[Records for this task Boundary: Start]

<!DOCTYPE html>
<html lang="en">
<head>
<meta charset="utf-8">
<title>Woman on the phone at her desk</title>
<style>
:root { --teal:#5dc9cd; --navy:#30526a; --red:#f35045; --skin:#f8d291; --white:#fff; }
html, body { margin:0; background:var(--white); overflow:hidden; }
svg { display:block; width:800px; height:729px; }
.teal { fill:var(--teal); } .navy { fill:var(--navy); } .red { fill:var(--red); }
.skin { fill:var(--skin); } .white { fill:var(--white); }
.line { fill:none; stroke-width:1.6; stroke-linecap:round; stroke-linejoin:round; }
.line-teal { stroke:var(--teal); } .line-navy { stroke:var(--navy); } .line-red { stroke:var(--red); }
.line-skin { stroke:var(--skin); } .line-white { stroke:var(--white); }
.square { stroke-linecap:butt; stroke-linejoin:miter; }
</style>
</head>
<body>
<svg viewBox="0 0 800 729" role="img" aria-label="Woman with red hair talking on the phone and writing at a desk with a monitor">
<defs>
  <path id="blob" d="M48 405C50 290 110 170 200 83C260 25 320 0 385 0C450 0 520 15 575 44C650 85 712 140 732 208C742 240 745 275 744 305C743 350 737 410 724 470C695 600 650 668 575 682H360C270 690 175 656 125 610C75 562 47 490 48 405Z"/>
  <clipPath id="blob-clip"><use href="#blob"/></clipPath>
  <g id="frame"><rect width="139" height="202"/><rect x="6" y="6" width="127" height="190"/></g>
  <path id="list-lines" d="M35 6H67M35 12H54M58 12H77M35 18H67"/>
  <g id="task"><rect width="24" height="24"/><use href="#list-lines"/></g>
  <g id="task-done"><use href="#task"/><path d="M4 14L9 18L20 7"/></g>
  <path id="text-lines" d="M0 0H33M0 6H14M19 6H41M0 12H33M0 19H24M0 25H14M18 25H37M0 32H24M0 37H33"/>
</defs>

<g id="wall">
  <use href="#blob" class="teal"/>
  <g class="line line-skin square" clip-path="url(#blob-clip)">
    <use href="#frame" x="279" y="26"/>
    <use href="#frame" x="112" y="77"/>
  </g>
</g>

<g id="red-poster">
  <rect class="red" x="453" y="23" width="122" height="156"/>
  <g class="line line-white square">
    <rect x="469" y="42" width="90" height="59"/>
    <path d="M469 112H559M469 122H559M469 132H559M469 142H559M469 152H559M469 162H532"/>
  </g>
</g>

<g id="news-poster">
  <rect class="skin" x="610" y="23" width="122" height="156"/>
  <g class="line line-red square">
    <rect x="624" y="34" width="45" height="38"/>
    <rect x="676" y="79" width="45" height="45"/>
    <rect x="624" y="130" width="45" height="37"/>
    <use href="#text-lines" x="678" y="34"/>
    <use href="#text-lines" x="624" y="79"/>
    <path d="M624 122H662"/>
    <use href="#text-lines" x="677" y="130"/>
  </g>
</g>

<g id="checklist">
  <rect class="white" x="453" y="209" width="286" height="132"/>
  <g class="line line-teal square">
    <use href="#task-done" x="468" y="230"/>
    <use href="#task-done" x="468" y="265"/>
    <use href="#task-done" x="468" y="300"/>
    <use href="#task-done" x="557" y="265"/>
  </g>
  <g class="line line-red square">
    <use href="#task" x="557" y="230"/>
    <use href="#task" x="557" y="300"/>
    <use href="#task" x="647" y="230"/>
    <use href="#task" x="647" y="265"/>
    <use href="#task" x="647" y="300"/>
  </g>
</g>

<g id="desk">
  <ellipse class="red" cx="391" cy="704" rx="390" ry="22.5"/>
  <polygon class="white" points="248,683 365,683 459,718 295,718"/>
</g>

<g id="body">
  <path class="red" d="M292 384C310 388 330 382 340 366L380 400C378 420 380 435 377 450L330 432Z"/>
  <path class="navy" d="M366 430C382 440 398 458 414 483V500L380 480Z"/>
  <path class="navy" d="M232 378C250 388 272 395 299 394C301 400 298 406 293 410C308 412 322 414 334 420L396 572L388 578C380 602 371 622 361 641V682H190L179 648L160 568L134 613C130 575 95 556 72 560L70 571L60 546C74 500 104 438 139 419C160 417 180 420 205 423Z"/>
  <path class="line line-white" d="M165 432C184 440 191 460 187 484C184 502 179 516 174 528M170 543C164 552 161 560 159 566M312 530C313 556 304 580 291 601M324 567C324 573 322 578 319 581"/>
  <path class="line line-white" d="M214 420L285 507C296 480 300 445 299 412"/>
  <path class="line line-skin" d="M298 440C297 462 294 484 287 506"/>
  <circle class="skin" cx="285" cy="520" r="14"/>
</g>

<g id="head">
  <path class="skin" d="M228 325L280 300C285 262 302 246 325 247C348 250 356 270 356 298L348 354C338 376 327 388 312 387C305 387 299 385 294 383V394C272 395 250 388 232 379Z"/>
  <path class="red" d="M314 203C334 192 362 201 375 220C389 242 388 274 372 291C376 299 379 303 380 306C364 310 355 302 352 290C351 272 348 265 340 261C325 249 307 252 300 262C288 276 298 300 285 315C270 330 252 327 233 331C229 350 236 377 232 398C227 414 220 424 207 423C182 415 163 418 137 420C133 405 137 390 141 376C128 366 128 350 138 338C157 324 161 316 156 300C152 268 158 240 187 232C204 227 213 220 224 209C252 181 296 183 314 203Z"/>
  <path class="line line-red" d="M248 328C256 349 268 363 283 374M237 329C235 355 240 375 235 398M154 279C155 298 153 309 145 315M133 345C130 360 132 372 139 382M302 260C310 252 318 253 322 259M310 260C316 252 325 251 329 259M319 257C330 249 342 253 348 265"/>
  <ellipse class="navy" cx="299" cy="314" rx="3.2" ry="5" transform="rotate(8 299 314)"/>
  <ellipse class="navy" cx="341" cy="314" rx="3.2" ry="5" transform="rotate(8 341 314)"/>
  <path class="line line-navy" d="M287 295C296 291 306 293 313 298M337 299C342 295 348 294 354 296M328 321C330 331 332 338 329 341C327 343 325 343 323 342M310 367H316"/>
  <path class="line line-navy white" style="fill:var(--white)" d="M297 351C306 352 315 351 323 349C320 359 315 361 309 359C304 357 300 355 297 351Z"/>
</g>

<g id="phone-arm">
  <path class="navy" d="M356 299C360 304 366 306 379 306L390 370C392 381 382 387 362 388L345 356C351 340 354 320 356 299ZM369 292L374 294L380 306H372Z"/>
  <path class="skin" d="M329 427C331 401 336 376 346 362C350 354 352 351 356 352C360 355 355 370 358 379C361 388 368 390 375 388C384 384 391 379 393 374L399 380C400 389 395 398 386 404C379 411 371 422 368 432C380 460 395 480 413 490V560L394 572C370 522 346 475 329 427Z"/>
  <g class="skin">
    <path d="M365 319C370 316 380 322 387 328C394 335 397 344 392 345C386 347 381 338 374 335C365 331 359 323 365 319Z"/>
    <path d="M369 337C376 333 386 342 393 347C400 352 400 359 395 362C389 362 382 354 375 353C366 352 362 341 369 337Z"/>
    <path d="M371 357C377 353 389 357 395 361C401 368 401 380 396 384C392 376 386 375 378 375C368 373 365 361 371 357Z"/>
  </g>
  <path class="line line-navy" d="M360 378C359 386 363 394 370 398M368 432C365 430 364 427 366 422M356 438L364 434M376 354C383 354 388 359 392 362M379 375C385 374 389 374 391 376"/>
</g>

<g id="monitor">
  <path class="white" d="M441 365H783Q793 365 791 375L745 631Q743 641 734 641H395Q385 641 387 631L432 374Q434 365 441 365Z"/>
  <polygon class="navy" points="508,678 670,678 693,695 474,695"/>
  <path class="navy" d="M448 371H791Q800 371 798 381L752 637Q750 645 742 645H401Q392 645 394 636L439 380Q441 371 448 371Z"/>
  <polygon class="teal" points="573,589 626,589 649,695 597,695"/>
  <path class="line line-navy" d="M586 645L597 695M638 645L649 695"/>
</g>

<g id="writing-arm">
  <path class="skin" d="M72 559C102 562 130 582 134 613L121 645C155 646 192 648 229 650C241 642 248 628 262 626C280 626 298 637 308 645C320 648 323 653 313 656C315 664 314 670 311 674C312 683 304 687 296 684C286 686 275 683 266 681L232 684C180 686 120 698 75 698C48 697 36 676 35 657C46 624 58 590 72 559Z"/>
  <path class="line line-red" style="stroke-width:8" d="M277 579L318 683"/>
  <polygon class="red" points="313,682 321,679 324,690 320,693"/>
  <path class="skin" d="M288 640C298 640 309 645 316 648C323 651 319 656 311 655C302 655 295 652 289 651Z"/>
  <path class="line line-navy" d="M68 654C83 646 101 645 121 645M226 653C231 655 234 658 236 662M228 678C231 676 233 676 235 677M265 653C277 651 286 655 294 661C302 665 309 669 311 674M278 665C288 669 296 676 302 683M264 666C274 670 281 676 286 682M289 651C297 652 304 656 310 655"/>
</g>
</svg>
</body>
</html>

[Records for this task Boundary: End]

What is required: Report how many lines of the records above contain the word "clip", giving only the number.

Your solution: 2